ACTIVITY ->
Where a line in the data below includes the word "marker", count it. State the total and nothing more.

[Items listed in a dataset]
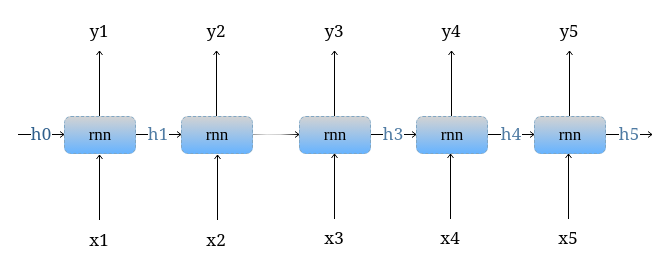
<!DOCTYPE html>
<html lang="en">
<head>
<meta charset="utf-8">
<title>Unrolled recurrent network</title>
<style>
  :root {
    --paper: #ffffff;
    --ink: #000000;
    --state: #4f7ba3;
    --state-start: #2f5f8c;
    --cell-top: #d3d3d3;
    --cell-bottom: #66b3ff;
    --cell-edge: #7fa6c4;
  }
  * { box-sizing: border-box; margin: 0; }
  html, body { width: 672px; height: 270px; overflow: hidden; background: var(--paper); }
  .diagram {
    position: relative;
    width: 672px;
    height: 270px;
    font: 17px/24px "Noto Serif", serif;
    color: var(--ink);
  }
  .links { position: absolute; inset: 0; display: block; }
  .links path { fill: none; stroke: var(--ink); stroke-width: 1; }
  .cell, .label { position: absolute; left: var(--x); text-align: center; }
  .cell {
    top: 116px;
    width: 72px;
    height: 38px;
    border: 1px dashed var(--cell-edge);
    border-radius: 7px;
    background: linear-gradient(var(--cell-top), var(--cell-bottom)) border-box;
    font: 17px/36px "Liberation Serif", serif;
  }
  .label { width: 40px; margin-left: -20px; }
  .output { top: 19px; }
  .input { top: 228px; }
  .input.raised { top: 226px; }
  .state { top: 122px; color: var(--state); }
  .state.start { color: var(--state-start); }
</style>
</head>
<body>
<main class="diagram">
  <svg class="links" width="672" height="270" viewBox="0 0 672 270" aria-hidden="true">
    <defs>
      <marker id="head" markerUnits="userSpaceOnUse" markerWidth="8" markerHeight="8" refX="5" refY="4" orient="auto">
        <path d="M1 1L5 4L1 7"/>
      </marker>
      <linearGradient id="skip">
        <stop offset="0" stop-color="#999"/>
        <stop offset="0.3" stop-color="#ddd"/>
        <stop offset="0.6" stop-color="#ccc"/>
        <stop offset="1" stop-color="#000"/>
      </linearGradient>
    </defs>
    <g class="to-outputs" marker-end="url(#head)">
      <path d="M99.5 116V51"/>
      <path d="M216.5 116V51"/>
      <path d="M334.5 116V51"/>
      <path d="M451.5 116V51"/>
      <path d="M569.5 116V51"/>
    </g>
    <g class="from-inputs" marker-end="url(#head)">
      <path d="M99.5 220V155"/>
      <path d="M217.5 220V155"/>
      <path d="M334.5 219V154"/>
      <path d="M450.5 219V154"/>
      <path d="M568.5 219V154"/>
    </g>
    <g class="state-tails">
      <path d="M18 134.5H31"/>
      <path d="M136 134.5H148"/>
      <path d="M371 134.5H383"/>
      <path d="M488 134.5H501"/>
      <path d="M606 134.5H619"/>
    </g>
    <g class="state-heads" marker-end="url(#head)">
      <path d="M52 134.5H64"/>
      <path d="M169 134.5H181"/>
      <path d="M404 134.5H416"/>
      <path d="M522 134.5H534"/>
      <path d="M640 134.5H652"/>
    </g>
    <g class="skipped-step">
      <rect x="253" y="134" width="46" height="1" fill="url(#skip)"/>
      <path d="M295 131.5L299 134.5L295 137.5"/>
    </g>
  </svg>

  <div class="label output" style="--x:99px">y1</div>
  <div class="label output" style="--x:216px">y2</div>
  <div class="label output" style="--x:334px">y3</div>
  <div class="label output" style="--x:451px">y4</div>
  <div class="label output" style="--x:569px">y5</div>

  <div class="label state start" style="--x:41px">h0</div>
  <div class="cell" style="--x:64px">rnn</div>
  <div class="label state" style="--x:158px">h1</div>
  <div class="cell" style="--x:181px">rnn</div>
  <div class="cell" style="--x:299px">rnn</div>
  <div class="label state" style="--x:393px">h3</div>
  <div class="cell" style="--x:416px">rnn</div>
  <div class="label state" style="--x:511px">h4</div>
  <div class="cell" style="--x:534px">rnn</div>
  <div class="label state" style="--x:629px">h5</div>

  <div class="label input" style="--x:99px">x1</div>
  <div class="label input" style="--x:216px">x2</div>
  <div class="label input raised" style="--x:334px">x3</div>
  <div class="label input raised" style="--x:450px">x4</div>
  <div class="label input raised" style="--x:568px">x5</div>
</main>
</body>
</html>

EXERCISE RESULT ->
5